◆ AIM OF THE EXERCISE ◆
The answer must be every line of the records below that contains the word "lineWidth".

++++++++++

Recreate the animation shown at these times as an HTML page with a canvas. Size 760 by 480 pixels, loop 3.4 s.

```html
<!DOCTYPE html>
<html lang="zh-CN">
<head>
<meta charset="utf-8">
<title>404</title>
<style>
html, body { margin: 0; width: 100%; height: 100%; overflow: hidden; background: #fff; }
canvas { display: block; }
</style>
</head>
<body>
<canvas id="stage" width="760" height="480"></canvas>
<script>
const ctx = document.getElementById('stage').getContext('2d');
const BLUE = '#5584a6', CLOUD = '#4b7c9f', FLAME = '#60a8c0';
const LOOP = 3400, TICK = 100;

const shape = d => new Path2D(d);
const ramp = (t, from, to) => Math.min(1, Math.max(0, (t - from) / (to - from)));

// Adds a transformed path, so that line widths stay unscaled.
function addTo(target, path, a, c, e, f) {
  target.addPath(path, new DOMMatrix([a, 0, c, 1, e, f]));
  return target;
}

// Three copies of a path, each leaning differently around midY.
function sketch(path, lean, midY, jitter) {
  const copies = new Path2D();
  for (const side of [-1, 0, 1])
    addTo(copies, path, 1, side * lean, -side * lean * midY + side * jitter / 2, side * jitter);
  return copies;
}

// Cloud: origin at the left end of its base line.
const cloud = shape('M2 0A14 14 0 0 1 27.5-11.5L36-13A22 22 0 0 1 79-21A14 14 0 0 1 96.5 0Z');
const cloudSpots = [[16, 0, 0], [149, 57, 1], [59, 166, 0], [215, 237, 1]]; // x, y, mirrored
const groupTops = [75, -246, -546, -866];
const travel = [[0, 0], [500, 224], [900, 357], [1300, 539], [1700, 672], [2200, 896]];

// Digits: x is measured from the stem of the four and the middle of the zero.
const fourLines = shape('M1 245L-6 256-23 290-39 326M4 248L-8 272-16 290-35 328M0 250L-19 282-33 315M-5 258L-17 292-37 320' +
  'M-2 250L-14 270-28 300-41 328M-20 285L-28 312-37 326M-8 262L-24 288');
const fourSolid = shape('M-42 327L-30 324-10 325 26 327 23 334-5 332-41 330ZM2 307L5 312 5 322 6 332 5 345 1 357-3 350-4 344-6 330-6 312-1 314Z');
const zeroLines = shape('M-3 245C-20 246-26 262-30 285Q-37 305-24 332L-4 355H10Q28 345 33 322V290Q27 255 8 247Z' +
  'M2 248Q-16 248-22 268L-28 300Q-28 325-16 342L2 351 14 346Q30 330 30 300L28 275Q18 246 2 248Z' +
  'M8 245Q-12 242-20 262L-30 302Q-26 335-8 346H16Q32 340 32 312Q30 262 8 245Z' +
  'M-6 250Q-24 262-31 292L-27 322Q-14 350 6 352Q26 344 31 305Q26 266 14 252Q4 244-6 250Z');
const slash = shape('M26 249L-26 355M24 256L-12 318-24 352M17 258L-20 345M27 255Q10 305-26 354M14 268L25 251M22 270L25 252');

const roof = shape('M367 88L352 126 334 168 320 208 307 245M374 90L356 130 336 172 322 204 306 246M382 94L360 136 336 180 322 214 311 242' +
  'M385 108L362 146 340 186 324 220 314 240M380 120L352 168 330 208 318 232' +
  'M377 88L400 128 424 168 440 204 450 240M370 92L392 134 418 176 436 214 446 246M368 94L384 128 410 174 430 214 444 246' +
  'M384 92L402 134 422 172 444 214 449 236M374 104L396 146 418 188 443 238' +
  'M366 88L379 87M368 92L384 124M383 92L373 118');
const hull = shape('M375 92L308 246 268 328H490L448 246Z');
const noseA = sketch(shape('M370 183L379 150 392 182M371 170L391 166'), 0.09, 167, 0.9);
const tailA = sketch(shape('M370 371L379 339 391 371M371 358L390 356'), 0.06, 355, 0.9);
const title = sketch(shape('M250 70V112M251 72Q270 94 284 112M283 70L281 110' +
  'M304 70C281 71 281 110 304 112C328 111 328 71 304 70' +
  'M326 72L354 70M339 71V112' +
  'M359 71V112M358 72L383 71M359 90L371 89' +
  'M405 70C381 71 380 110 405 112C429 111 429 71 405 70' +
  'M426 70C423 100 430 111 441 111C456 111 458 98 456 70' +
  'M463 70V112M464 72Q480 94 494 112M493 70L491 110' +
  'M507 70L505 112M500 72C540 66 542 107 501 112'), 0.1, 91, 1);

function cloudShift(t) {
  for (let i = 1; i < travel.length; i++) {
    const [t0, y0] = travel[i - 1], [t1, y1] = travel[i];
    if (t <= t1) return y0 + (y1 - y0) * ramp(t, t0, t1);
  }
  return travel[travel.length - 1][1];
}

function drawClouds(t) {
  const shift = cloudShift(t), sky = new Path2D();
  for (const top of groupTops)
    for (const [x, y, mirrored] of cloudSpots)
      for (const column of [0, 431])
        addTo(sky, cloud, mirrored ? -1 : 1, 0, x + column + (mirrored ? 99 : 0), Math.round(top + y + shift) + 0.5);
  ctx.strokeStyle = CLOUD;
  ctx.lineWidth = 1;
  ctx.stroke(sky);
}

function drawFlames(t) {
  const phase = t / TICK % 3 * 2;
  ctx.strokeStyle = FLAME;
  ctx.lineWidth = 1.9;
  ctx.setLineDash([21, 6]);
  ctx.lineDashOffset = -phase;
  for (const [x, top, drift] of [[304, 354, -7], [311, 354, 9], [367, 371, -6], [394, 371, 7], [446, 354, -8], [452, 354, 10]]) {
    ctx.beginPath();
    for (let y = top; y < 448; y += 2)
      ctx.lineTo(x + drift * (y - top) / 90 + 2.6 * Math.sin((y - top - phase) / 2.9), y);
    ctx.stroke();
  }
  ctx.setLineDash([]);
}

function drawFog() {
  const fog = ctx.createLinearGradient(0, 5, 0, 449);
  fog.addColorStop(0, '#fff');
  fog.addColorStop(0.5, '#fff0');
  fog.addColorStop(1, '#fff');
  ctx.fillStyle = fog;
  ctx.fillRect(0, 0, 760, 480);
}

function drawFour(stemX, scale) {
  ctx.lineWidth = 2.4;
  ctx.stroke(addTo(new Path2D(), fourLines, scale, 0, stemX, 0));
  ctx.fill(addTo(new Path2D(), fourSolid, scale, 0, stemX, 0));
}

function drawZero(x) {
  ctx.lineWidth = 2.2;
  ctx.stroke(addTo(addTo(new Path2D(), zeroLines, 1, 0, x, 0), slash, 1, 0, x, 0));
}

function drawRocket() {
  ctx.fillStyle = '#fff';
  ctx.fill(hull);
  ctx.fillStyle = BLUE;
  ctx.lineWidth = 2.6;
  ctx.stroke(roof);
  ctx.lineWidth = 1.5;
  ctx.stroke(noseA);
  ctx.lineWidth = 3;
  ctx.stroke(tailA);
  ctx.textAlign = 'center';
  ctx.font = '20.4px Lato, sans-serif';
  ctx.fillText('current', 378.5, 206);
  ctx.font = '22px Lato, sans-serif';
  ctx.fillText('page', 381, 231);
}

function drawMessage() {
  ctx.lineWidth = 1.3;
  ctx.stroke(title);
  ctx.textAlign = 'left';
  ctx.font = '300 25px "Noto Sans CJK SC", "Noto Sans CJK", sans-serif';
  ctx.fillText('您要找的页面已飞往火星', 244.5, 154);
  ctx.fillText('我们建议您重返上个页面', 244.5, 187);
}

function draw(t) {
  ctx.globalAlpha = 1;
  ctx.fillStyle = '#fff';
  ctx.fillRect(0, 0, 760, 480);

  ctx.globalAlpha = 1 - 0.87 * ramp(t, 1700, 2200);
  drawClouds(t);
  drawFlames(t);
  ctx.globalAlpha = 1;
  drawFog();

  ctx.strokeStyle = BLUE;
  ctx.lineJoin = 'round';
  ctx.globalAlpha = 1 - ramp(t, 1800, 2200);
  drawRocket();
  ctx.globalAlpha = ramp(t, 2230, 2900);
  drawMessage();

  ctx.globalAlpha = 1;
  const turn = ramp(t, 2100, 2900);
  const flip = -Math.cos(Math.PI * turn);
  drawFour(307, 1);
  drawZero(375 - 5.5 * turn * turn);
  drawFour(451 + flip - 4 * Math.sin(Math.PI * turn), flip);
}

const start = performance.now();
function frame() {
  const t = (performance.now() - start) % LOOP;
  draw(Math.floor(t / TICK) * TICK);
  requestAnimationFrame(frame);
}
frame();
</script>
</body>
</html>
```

++++++++++

◆ EXERCISE RESPONSE ◆
  ctx.lineWidth = 1;
  ctx.lineWidth = 1.9;
  ctx.lineWidth = 2.4;
  ctx.lineWidth = 2.2;
  ctx.lineWidth = 2.6;
  ctx.lineWidth = 1.5;
  ctx.lineWidth = 3;
  ctx.lineWidth = 1.3;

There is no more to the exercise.